What has the regulator told insurers
The regulator has said that non-life insurers can use the reference rates of the GI Council as the standard metric for claims settlement.
In case of high claims, it has been said that the policyholder should not suffer and that it should be the responsibility of the insurer to settle the claims quickly. This move assumes significance because policyholders have been hit with high medical expenses for COVID-19 treatment, especially with infection-control costs being added to the bill.
“Customers stand to benefit, but it is unfair on us because hospitals are at fault. We will pay the claims as advised but shouldn’t hospitals be penalised for not following rules,” asked the head of underwriting at a private insurer.
This official also added that many hospitals are exceeding the package rate and the final payment burden is on the insurers.
For instance, the GI Council rate card says that the cost at National Accreditation Board for Hospitals & Healthcare Providers-accredited (NABH) hospitals will be Rs 10,000 per day, including PPE cost (Personal Protection Equipment) of Rs 1,200.
In the case of non-NABH hospitals, this will be Rs 8,000 per day. For severely sick patients, who need intensive care unit (ICU) with ventilator care, hospital rates per day will be Rs 18,000 (Rs 15,000 at non-NABH hospitals), including PPE cost of Rs 2,000.
“The standard rates are hardly being followed. The government should pull up the hospitals and force them to follow these rates. We will pay bills as instructed but customers may be hit with 10-15 percent higher premiums when the policy is renewed,” said the senior vice-president at a state-owned insurer.

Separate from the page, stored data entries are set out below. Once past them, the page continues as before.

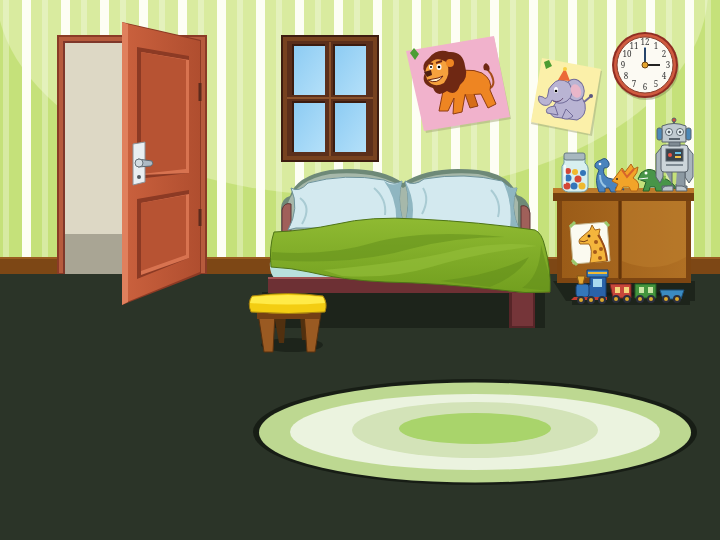
<!DOCTYPE html>
<html lang="en">
<head>
<meta charset="utf-8">
<title>Child's bedroom</title>
<style>
:root{--floor:#2b3428;--floor-dark:#1d241b;--wall:#c5e17a;--wall-light:#d9eb9f;--skirting:#7d4715;--door:#bd5735;--door-dark:#8c3a24;--door-light:#d87350;--frame:#5b2f1b;--glass:#9bd3f5;--blanket:#80ad27;--blanket-dark:#64901c;--pillow:#d3e9ef;--bed-wood:#6d3034;--cabinet:#a5661d;--cabinet-dark:#7d4511;--lion:#ee8522;--mane:#6f2813;--elephant:#b9b4d3;--ink:#33231d}
html,body{margin:0;overflow:hidden}
svg{display:block;width:720px;height:540px}
.clock-face text{font:8px "Noto Serif",serif;fill:#333;text-anchor:middle}
</style>
</head>
<body>
<svg viewBox="0 0 720 540" role="img" aria-label="Cartoon bedroom with an open door, a green bed, toys and an oval rug">
<defs>
<pattern id="wall-stripes" x="22" width="39" height="258" patternUnits="userSpaceOnUse">
<rect width="9" height="258" fill="#fdfef4"/><rect x="20" width="6" height="258" fill="#fff" opacity=".3"/>
</pattern>
<linearGradient id="door-shade"><stop stop-color="#c9603d"/><stop offset="1" stop-color="#b04e2f"/></linearGradient>
<linearGradient id="blanket-shade" x2="0" y2="1"><stop stop-color="#8fba32"/><stop offset="1" stop-color="#729f1f"/></linearGradient>
<linearGradient id="cabinet-shade"><stop stop-color="#9b5c18"/><stop offset="1" stop-color="#b07024"/></linearGradient>
<linearGradient id="glass-shade" x2="1" y2="1"><stop stop-color="#8ccbf3"/><stop offset="1" stop-color="#b4e0f9"/></linearGradient>
<clipPath id="wall-area"><rect width="720" height="258"/></clipPath>
<g id="wheel"><circle r="4" fill="#2b2f3d"/><circle r="2" fill="#d9a62c"/></g>
<g id="pane"><rect width="32" height="50" fill="url(#glass-shade)"/><path d="M0 50V0H32" fill="none" stroke="#3c1c10" stroke-width="2"/></g>
</defs>

<g id="wall" clip-path="url(#wall-area)">
<rect width="720" height="258" fill="var(--wall)"/>
<ellipse cx="352" cy="-10" rx="356" ry="206" fill="var(--wall-light)"/>
<rect width="720" height="258" fill="url(#wall-stripes)"/>
</g>
<rect id="skirting" y="257" width="720" height="18" fill="var(--skirting)"/>
<path d="M0 258H720" stroke="#9a5d20" stroke-width="2"/>
<rect id="floor" y="274" width="720" height="266" fill="var(--floor)"/>

<g id="doorway">
<path d="M57 274V35H207V274Z" fill="#8a3b26"/>
<path d="M59 273V37H205V273Z" fill="#b65b3d"/>
<path d="M64 274V42H200V274Z" fill="#ddd8c5"/>
<path d="M64 234H130V274H64Z" fill="#a9a594"/>
<path d="M64 274V42H130" fill="none" stroke="#7f382a" stroke-width="2"/>
</g>
<g id="door">
<path d="M122 22L201 40V274L122 305Z" fill="var(--door-dark)"/>
<path d="M127 24L200 41V272L127 302Z" fill="url(#door-shade)"/>
<path d="M122 22L128 24V302L122 305Z" fill="#e0805d"/>
<path d="M137 47L189 56V173L137 179Z" fill="var(--door-dark)"/>
<path d="M141 52L189 60V173L141 175Z" fill="var(--door-light)"/>
<path d="M141 52L186 60V169L141 174Z" fill="#b75333"/>
<path d="M137 199L189 190V258L137 279Z" fill="var(--door-dark)"/>
<path d="M141 203L189 194V258L141 275Z" fill="var(--door-light)"/>
<path d="M141 203L186 195V255L141 271Z" fill="#b75333"/>
<path d="M200 83V101M200 209V226" stroke="#5c2a1c" stroke-width="3"/>
<path d="M133 144L145 142V182L133 185Z" fill="#e9eef2" stroke="#8c9298"/>
<path d="M138 159L152 161Q154 164 151 166L138 167Z" fill="#aebac4" stroke="#5f6a73"/>
<circle cx="139" cy="163" r="4" fill="#d3dce2" stroke="#68727a"/>
<circle cx="139" cy="177" r="2" fill="#515a61"/>
</g>

<g id="window">
<rect x="281" y="35" width="98" height="127" fill="#3e1d10"/>
<rect x="283" y="37" width="94" height="123" fill="#77421f"/>
<rect x="287" y="41" width="86" height="115" fill="var(--frame)"/>
<use href="#pane" x="293" y="45"/><use href="#pane" x="334" y="45"/>
<use href="#pane" x="293" y="102"/><use href="#pane" x="334" y="102"/>
<path d="M287 98H373M330 42V156" stroke="#8a512b" stroke-width="2"/>
</g>

<g id="lion-poster">
<path d="M408 53L494 37L511 119L426 133Z" fill="#a4a878" opacity=".5"/>
<path d="M406 51L494 36L510 117L424 131Z" fill="#f1b2cc"/>
<path d="M410 53L414 48L419 54L415 60Z" fill="#4c9d33"/>
<path d="M488 89Q497 86 491 74L487 69" fill="none" stroke="#a64c17" stroke-width="2"/>
<path d="M484 70Q482 65 486 63Q491 66 489 71Z" fill="var(--mane)"/>
<g stroke="#8e3d12" stroke-width="1">
<path d="M450 76Q466 66 482 73Q493 80 490 90L496 104L488 108L481 94L465 95L462 112L453 114L454 98L448 111L439 111L443 91Z" fill="var(--lion)"/>
<path d="M474 94L478 106L470 108L465 94" fill="#d66d18"/>
</g>
<path d="M429 58Q437 48 449 52Q463 51 465 66Q469 78 460 85Q456 97 447 91Q437 98 433 88Q420 84 425 73Q420 65 429 58Z" fill="var(--mane)"/>
<path d="M429 64Q437 55 447 63Q451 74 444 83Q433 89 427 79Q423 71 429 64Z" fill="#f5a13d"/>
<circle cx="450" cy="63" r="4" fill="var(--lion)"/>
<path d="M424 72L431 70L432 75L427 77Z" fill="#4d1e12"/>
<path d="M428 80Q437 85 443 76L438 78Z" fill="#fff1d0" stroke="#6d2512"/>
<ellipse cx="431" cy="67" rx="2" ry="2.5" fill="#fff"/><ellipse cx="439" cy="67" rx="2.5" ry="3" fill="#fff"/>
<circle cx="431" cy="67" r="1"/><circle cx="439" cy="67" r="1.3"/>
<path d="M428 63L433 64M436 63L442 61" stroke="var(--mane)" stroke-width="2"/>
</g>

<g id="elephant-poster">
<path d="M543 60L602 71L592 136L531 124Z" fill="#a4a878" opacity=".5"/>
<path d="M542 58L601 69L590 134L531 122Z" fill="#fbf0a9"/>
<path d="M544 62L549 60L552 66L546 69Z" fill="#4c9d33"/>
<g fill="var(--elephant)" stroke="#716b99" stroke-width="1">
<path d="M562 93Q580 87 585 104Q587 116 577 120L554 117Q547 113 553 107Z"/>
<ellipse cx="575" cy="90" rx="9" ry="11" transform="rotate(-20 575 90)"/>
<path d="M552 85Q559 76 569 83Q576 94 567 101Q559 106 552 100Q550 107 543 105Q537 102 539 96L543 97Q547 101 548 94Q548 88 552 85Z"/>
<path d="M555 106Q544 107 547 113L558 115ZM566 109L562 118Q568 121 573 116Z"/>
</g>
<ellipse cx="576" cy="91" rx="5" ry="7" fill="#e9b6c9" transform="rotate(-20 576 91)"/>
<path d="M558 80L565 68L570 81Z" fill="#eb6a37"/><circle cx="565" cy="69" r="2" fill="#f8cf42"/>
<ellipse cx="556" cy="90" rx="2" ry="3" fill="#fff"/><circle cx="556" cy="91" r="1.3"/>
<path d="M553 101Q560 103 563 98" fill="none" stroke="#6a5178"/>
<path d="M584 102L590 97" stroke="#716b99" stroke-width="2"/><circle cx="591" cy="96" r="2" fill="#5a5580"/>
</g>

<g id="clock" class="clock-face">
<circle cx="646" cy="67" r="33" fill="#88945a" opacity=".5"/>
<circle cx="645" cy="65" r="33" fill="#8f2d22"/><circle cx="645" cy="65" r="31" fill="#d05a3f"/>
<circle cx="645" cy="65" r="28" fill="#fcfaf3" stroke="#89402f"/>
<text x="645" y="45">12</text><text x="656" y="49">1</text><text x="664" y="57">2</text><text x="668" y="68">3</text><text x="664" y="79">4</text><text x="656" y="87">5</text><text x="645" y="90">6</text><text x="634" y="87">7</text><text x="626" y="79">8</text><text x="623" y="68">9</text><text x="627" y="57">10</text><text x="634" y="49">11</text>
<path d="M645 65V48M645 65H660" stroke="#222" stroke-width="2"/><path d="M645 65V47" stroke="#2c67b1"/>
<circle cx="645" cy="65" r="3" fill="#e4a52f" stroke="#6f4310"/>
</g>

<g id="bed">
<path d="M262 292H545V328H262Z" fill="var(--floor-dark)"/>
<path d="M281 232V208Q282 198 290 196Q296 176 330 170Q378 165 403 183Q430 165 478 170Q510 174 517 195Q528 198 530 210V232Z" fill="#6e8978"/>
<path d="M288 232V203Q296 180 330 174Q378 170 403 188Q430 170 478 174Q510 180 518 202V232Z" fill="#a6b8aa"/>
<path d="M282 232V210Q284 202 291 204V232ZM521 232V206Q528 204 530 213V235Z" fill="#a0605a" stroke="#5e3434"/>
<g id="pillows" stroke="#6f949c">
<path d="M291 188Q299 193 308 183Q345 173 384 180Q395 186 402 181Q397 198 402 218L397 228H296L288 230Q300 208 291 188Z" fill="var(--pillow)"/>
<path d="M405 181Q414 187 424 179Q465 172 502 181Q510 190 517 188Q509 207 519 229H412L404 226Q412 204 405 181Z" fill="var(--pillow)"/>
<path d="M384 181Q398 199 396 226L402 218Q397 198 402 181Q393 188 384 181ZM503 182Q513 202 510 228L519 229Q509 207 517 188Q509 190 503 182ZM405 181Q417 202 411 226L404 226Q412 204 405 181Z" fill="#8fb6c1" stroke="none"/>
<path d="M300 198Q312 207 302 224M374 188Q387 199 385 215M423 188Q430 199 422 214M491 190Q502 202 498 217" fill="none" stroke="#a9cbd3" stroke-width="2"/>
</g>
<path d="M270 262Q269 273 275 279L545 293V262Z" fill="#b8e1dc"/>
<path d="M268 278H550V293H268Z" fill="var(--bed-wood)"/>
<path d="M268 278H550" stroke="#a35555" stroke-width="2"/>
<path d="M509 293H535V328H509Z" fill="#572528"/><path d="M512 293H533V326H512Z" fill="#753539"/>
<path d="M274 232Q303 231 337 224Q370 216 418 219Q480 222 535 230Q542 233 545 247Q551 268 550 292Q525 294 500 290Q440 283 385 282Q342 280 309 272Q292 268 271 267Q269 247 274 232Z" fill="url(#blanket-shade)" stroke="#4e7417"/>
<path d="M272 252Q330 256 372 243Q423 229 505 237Q454 237 410 249Q351 266 271 260Z" fill="var(--blanket-dark)" opacity=".55"/>
<path d="M323 270Q407 263 462 249Q507 241 537 246Q477 253 431 267Q392 279 342 276Z" fill="#94bf39" opacity=".65"/>
<path d="M440 281Q494 275 529 257Q518 276 490 287ZM522 288Q540 276 541 245L549 275V291Z" fill="var(--blanket-dark)" opacity=".6"/>
</g>

<g id="stool">
<ellipse cx="292" cy="345" rx="31" ry="7" fill="var(--floor-dark)"/>
<path d="M274 315L279 343H284L286 315M300 315L302 340H306L309 315" fill="#51300f"/>
<path d="M258 313H275L273 352H264ZM304 313H321L315 352H307Z" fill="#9a5a22" stroke="#56300e"/>
<path d="M257 311H320V319H257Z" fill="#743f15"/>
<path d="M252 296Q288 291 323 296Q328 303 325 312Q289 315 251 312Q247 303 252 296Z" fill="#f3cd12" stroke="#a78310"/>
<path d="M252 297Q288 293 323 297L325 303Q288 306 250 303Z" fill="#ffeb48"/>
</g>

<g id="cabinet">
<path d="M553 281H695V301H566Z" fill="var(--floor-dark)"/>
<path d="M557 196H691V283H557Z" fill="var(--cabinet-dark)"/>
<path d="M562 201H618V278H562ZM622 201H686V278H622Z" fill="url(#cabinet-shade)"/>
<path d="M622 201H686V257Q656 275 622 261Z" fill="#be812f" opacity=".45"/>
<path d="M620 200V279" stroke="#643609" stroke-width="2"/>
<path d="M553 188H694V201H553Z" fill="#74400f"/><path d="M553 188H694V193H553Z" fill="#bd7b2b"/>
</g>

<g id="giraffe-drawing">
<path d="M570 225L607 222L610 261L573 264Z" fill="#fbfaf0" stroke="#c6b892"/>
<path d="M590 263Q593 249 589 244L580 244Q577 240 583 236L590 230L592 225L595 230L600 229L599 234Q606 247 607 261Z" fill="#f4b53c" stroke="#a1641b"/>
<path d="M598 235Q606 246 607 261" fill="none" stroke="#9a4d18" stroke-width="2"/>
<g fill="#a45a1c"><circle cx="596" cy="242" r="2"/><circle cx="601" cy="249" r="2"/><circle cx="595" cy="252" r="2"/><circle cx="600" cy="258" r="2"/></g>
<circle cx="589" cy="236" r="1.5" fill="var(--ink)"/><path d="M580 241Q584 243 588 240" fill="none" stroke="#804516"/>
<path d="M570 227L575 222M605 222L609 226M572 260L577 265" stroke="#9bc96b" stroke-width="3"/>
</g>

<g id="marble-jar">
<path d="M564 158H585V163Q589 166 588 172V187Q587 192 581 192H568Q562 191 562 186V171Q561 166 564 163Z" fill="#d7eff0" stroke="#6f9aa3"/>
<rect x="564" y="153" width="21" height="7" rx="2" fill="#a8b8bf" stroke="#667a82"/>
<g fill="#d44737"><circle cx="567" cy="186" r="3.5"/><circle cx="578" cy="179" r="3.5"/><circle cx="568" cy="171" r="3"/></g>
<g fill="#3475b9"><circle cx="574" cy="186" r="3.5"/><circle cx="568" cy="178" r="3.5"/><circle cx="583" cy="173" r="3"/></g>
<g fill="#f0b92e"><circle cx="582" cy="186" r="3.5"/><circle cx="575" cy="172" r="3"/></g>
<path d="M565 165V184" stroke="#fff" stroke-width="2" opacity=".7"/>
</g>

<g id="dinosaurs">
<path d="M601 160Q606 156 609 163Q610 168 604 168Q602 175 608 178Q618 179 624 190L616 187V192H611L609 188H605V192H599Q594 180 599 170L595 167Q594 162 601 160Z" fill="#4a83bd" stroke="#28527f"/>
<circle cx="600" cy="164" r="1.3" fill="#fff"/><path d="M600 175Q600 184 606 187" fill="none" stroke="#9bc7e5" stroke-width="2"/>
<path d="M616 176L622 168L625 172L631 164L634 169L638 167Q638 173 633 178Q642 183 637 191H631L629 187H623L621 191H615L618 184L612 181Z" fill="#f2a429" stroke="#b36517"/>
<path d="M622 170L627 177L634 169" fill="none" stroke="#d7642b" stroke-width="2"/><circle cx="617" cy="179" r="1" fill="var(--ink)"/>
<path d="M641 173Q648 167 655 171Q657 177 663 178Q671 180 677 189Q669 186 664 188L663 191H656L655 187H650L649 191H643L646 182L638 179Z" fill="#489548" stroke="#276128"/>
<path d="M655 171L660 171L660 175L666 176L665 180" fill="#83bd46"/><circle cx="646" cy="173" r="1.5" fill="#fff"/>
<path d="M639 179L648 178" stroke="#fff"/>
</g>

<g id="robot" stroke="#58636c" stroke-width="1">
<path d="M674 120V126" stroke-width="2"/><circle cx="674" cy="120" r="2" fill="#d34a3d"/>
<path d="M661 148L656 154V177L660 183L663 177V153ZM688 148L693 154V177L689 183L685 177V153Z" fill="#a9b5bd"/>
<path d="M664 169H672V186H662V189H673V186M677 169H685V186H687V189H676V184" fill="#8c99a2"/>
<path d="M662 191Q662 186 668 186H673V191ZM676 191V186H682Q687 187 687 191Z" fill="#bbc5cb"/>
<rect x="661" y="145" width="27" height="27" rx="3" fill="#ccd5da"/>
<rect x="669" y="141" width="11" height="5" fill="#7e8a93"/>
<path d="M662 126Q674 121 686 126V142H662Z" fill="#c0cad0"/>
<rect x="657" y="128" width="5" height="12" rx="2" fill="#4c89b8"/><rect x="686" y="128" width="5" height="12" rx="2" fill="#4c89b8"/>
<circle cx="669" cy="132" r="3.5" fill="#eef8fb"/><circle cx="680" cy="132" r="3.5" fill="#eef8fb"/>
<circle cx="669" cy="132" r="1" fill="#222"/><circle cx="680" cy="132" r="1" fill="#222"/>
<path d="M669 139H680" stroke-width="2"/>
<rect x="666" y="149" width="17" height="12" fill="#39434b"/>
<g stroke="none"><circle cx="670" cy="155" r="2" fill="#e95343"/><path d="M675 152H681V154H675Z" fill="#66c1e1"/><path d="M675 156H681V158H675Z" fill="#efc349"/><path d="M666 165H683" stroke="#7e8a93" stroke-width="2"/></g>
</g>

<g id="toy-train">
<path d="M572 301H690V305H572Z" fill="var(--floor-dark)"/>
<path d="M606 294H682" stroke="#151a16" stroke-width="3"/>
<path d="M590 276H606V299H579V285H590Z" fill="#2a62a8" stroke="#173d6c"/>
<rect x="593" y="279" width="9" height="8" fill="#a9d9ef"/>
<path d="M587 270H608V277H587Z" fill="#3c80c1" stroke="#173d6c"/>
<path d="M588 273H607" stroke="#efbb36" stroke-width="2"/>
<rect x="576" y="284" width="13" height="13" rx="3" fill="#3577ba" stroke="#173d6c"/>
<path d="M579 284L577 276H585L583 284Z" fill="#e5a933" stroke="#825716"/>
<path d="M574 297H607V300H571Z" fill="#c33c31"/>
<path d="M610 284H631V298H613Z" fill="#c7473a" stroke="#73221e"/>
<path d="M635 284H656V298H635Z" fill="#43943d" stroke="#235b22"/>
<path d="M660 290H684L681 299H663Z" fill="#3b8bc2" stroke="#1c517b"/>
<path d="M615 287H620V293H615ZM624 287H629V293H624Z" fill="#f4d47c"/>
<path d="M639 287H644V293H639ZM648 287H653V293H648Z" fill="#cae5a5"/>
<use href="#wheel" x="581" y="300"/><use href="#wheel" x="591" y="300"/><use href="#wheel" x="602" y="300"/>
<use href="#wheel" x="616" y="299"/><use href="#wheel" x="627" y="299"/><use href="#wheel" x="640" y="299"/><use href="#wheel" x="651" y="299"/><use href="#wheel" x="666" y="299"/><use href="#wheel" x="677" y="299"/>
</g>

<g id="rug">
<ellipse cx="475" cy="432" rx="222" ry="53" fill="#171d15"/>
<ellipse cx="475" cy="432.5" rx="216" ry="50" fill="#bdd891"/>
<ellipse cx="475" cy="432" rx="185" ry="38" fill="#ebf3df"/>
<ellipse cx="475" cy="430" rx="123" ry="28" fill="#d3e3b8"/>
<ellipse cx="475" cy="428.5" rx="76" ry="15.5" fill="#a9d46b"/>
</g>
</svg>
</body>
</html>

There are some caveats to the payments. One is that the room-rent limit (for example, Rs 1,500-2,000 per day) will be strictly followed for claims payment if the insured has opted for it. Secondly, home-based care will not be covered under traditional hospitalisation medical insurance.
So, if a customer has contracted COVID-19 and is only advised recovery at home, any expenses related to PPE kits or medicines at home will not be payable under a standard health insurance plan, if it only covers hospitalisation (minimum 24 hours).
Why is this crucial for customers?
Traditionally, there has been a trend of hospitals charging customers a higher amount, especially if they have health cover. During the pandemic, too, this scenario played out all across India, when several thousand people started getting admitted to hospitals from April 2020 onwards.
Hospitals faced the challenge of how to manage costs at a time when elective surgeries were being postponed due to the virus outbreak.
While insurance claims were being paid only partly, hospitals continued to add newer charges such as temperature check fee, PPE kit fee and cleaning fee.
In fact, the GI Council had also planned to file an appeal in the Supreme Court against overcharging by hospitals but this matter wasn’t taken up.
Insurance works on a pool concept. So whatever money is collected as a premium is paid out as claim. If in a year the claim paid out exceeds the premium collected, the excess amount is passed on to customers in the next year in the form of a premium hike.
Customers also pointed out that some hospitals resorted to selective charging. Malini Saraogi*, a 34-year-old artist from Kolkata, told Moneycontrol that while she was charged for masks and PPE kits, two other people sharing her room were not.
“I found out that they did not have any health policy while I did. My insurer did not pay the excess charges amounting to Rs 18,000. It would have been good if insurers were asked to pay all such claims in the initial stage itself,” suggested Saraogi, who underwent COVID-19 treatment in October 2020.
However, her neighbour Nisha Rebello* has been lucky. The 57-year-old teacher was hospitalised due to COVID-19 about two weeks ago and has been assured of full payment under the reimbursement policy.
*Names changed to protect identity